Top of MATERIAL TO PROCESS
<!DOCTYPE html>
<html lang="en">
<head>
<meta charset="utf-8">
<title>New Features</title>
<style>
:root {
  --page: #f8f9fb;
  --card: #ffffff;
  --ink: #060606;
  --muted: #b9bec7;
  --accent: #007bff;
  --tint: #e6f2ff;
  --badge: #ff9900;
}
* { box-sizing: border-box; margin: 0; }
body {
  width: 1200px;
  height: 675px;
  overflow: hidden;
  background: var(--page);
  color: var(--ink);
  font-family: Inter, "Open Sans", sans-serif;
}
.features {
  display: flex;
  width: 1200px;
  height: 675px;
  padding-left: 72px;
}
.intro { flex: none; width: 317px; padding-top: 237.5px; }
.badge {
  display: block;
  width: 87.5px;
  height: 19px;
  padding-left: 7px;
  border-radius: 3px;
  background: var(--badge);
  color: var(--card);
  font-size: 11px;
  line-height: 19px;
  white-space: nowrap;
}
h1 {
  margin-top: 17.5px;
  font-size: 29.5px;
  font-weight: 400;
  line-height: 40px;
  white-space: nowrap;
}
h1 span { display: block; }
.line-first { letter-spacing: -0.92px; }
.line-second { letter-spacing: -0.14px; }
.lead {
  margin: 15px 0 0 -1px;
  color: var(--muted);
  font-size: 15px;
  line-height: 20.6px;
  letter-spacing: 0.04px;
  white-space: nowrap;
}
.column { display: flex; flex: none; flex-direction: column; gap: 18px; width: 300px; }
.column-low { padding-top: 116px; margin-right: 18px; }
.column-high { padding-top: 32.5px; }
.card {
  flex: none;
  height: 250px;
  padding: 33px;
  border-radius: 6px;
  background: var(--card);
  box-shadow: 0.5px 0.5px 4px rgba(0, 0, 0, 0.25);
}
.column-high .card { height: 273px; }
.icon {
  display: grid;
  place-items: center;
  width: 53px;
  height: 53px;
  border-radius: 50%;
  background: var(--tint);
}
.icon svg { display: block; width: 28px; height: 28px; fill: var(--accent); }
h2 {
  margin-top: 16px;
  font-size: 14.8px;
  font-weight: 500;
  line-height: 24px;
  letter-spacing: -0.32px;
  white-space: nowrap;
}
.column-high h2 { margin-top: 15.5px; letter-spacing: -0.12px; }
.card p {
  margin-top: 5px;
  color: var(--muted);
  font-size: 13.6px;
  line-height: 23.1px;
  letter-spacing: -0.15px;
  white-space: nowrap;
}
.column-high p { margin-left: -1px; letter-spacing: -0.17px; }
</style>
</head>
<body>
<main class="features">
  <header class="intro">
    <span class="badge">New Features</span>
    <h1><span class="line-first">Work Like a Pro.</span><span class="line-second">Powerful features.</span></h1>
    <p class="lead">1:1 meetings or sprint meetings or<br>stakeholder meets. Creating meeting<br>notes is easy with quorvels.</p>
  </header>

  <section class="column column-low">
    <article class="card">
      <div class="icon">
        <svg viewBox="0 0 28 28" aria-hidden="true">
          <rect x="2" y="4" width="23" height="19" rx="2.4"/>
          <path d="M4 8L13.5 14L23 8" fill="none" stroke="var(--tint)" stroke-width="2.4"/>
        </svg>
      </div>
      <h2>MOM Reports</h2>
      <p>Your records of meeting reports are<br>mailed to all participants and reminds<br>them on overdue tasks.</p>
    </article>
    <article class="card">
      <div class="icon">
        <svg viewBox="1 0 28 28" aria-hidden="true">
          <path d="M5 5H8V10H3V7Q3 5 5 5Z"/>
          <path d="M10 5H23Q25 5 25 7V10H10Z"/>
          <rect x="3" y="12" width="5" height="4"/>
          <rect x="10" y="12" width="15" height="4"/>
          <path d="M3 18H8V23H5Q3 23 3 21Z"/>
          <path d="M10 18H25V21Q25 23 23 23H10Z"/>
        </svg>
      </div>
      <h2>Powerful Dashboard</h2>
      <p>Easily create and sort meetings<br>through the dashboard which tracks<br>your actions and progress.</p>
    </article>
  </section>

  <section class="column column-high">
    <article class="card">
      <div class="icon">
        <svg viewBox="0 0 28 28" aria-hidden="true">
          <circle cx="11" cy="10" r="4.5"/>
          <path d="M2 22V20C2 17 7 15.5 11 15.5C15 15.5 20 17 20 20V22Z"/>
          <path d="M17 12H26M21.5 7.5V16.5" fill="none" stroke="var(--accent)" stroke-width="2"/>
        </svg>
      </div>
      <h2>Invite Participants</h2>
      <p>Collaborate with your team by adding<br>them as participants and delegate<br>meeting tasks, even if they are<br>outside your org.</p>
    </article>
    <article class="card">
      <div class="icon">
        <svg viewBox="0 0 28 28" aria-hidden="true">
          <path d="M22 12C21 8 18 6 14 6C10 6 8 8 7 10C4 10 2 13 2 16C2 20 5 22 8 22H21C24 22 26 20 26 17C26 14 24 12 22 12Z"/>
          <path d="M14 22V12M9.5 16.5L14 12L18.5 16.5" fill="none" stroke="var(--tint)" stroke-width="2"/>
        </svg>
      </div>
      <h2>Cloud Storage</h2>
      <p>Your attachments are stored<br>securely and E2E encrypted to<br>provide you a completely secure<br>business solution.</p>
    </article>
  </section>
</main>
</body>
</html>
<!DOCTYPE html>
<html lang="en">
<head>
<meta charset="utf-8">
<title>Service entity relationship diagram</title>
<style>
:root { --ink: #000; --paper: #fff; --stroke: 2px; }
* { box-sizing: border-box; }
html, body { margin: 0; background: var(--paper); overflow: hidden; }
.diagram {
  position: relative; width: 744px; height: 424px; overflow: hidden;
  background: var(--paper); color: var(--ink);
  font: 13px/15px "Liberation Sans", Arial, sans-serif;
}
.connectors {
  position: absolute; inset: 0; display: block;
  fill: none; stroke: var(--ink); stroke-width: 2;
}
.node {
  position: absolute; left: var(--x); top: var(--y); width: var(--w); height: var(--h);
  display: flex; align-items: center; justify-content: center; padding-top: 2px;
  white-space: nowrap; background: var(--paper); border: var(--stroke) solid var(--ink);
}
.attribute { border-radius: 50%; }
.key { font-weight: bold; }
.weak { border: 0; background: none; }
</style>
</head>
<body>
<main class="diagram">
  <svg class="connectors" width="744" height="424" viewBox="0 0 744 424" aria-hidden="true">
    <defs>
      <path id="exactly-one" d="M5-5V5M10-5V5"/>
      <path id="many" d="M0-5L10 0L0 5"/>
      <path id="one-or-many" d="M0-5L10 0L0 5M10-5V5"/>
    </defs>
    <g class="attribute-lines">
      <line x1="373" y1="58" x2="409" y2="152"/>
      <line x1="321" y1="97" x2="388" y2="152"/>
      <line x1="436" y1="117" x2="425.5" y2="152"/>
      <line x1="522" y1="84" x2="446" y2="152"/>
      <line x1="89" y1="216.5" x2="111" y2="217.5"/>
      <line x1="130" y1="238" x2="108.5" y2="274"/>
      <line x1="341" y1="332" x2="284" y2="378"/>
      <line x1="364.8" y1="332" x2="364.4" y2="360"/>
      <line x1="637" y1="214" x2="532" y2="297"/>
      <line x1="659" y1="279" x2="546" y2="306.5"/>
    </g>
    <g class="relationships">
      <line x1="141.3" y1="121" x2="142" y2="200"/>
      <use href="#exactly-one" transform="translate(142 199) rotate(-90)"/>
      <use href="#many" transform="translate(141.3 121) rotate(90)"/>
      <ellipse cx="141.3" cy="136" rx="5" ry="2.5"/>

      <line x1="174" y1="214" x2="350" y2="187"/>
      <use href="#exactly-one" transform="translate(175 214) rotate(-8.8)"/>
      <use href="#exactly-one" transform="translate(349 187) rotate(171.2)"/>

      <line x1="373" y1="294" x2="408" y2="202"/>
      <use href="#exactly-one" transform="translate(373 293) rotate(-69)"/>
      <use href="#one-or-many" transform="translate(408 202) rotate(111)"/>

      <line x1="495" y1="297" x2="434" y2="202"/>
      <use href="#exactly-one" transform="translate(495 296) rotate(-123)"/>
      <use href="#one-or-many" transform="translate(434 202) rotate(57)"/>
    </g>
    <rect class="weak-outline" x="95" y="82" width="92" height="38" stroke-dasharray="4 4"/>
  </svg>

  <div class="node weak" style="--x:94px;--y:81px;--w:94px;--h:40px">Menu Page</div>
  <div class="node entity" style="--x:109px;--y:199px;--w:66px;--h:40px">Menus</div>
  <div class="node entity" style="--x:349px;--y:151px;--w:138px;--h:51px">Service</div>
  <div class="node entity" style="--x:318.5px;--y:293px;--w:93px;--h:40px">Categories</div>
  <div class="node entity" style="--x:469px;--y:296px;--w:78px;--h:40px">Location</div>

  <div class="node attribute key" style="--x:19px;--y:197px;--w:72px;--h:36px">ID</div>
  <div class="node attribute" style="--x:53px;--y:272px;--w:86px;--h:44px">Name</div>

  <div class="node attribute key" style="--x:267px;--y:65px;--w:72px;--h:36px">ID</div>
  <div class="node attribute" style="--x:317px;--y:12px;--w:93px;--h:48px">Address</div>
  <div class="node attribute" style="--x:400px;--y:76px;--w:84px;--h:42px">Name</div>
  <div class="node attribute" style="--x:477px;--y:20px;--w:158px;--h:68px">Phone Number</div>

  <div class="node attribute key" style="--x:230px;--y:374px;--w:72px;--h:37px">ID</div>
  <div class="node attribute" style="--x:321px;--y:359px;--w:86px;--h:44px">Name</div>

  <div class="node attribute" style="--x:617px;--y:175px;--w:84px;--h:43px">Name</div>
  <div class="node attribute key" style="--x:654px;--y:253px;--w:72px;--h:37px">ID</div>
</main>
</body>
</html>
Bottom of MATERIAL TO PROCESS
WHAT IS NEEDED ->
Whenever the string "diagram" shows up in a line of the records, copy that line.

TASK RESPONSE ->
<title>Service entity relationship diagram</title>
.diagram {
<main class="diagram">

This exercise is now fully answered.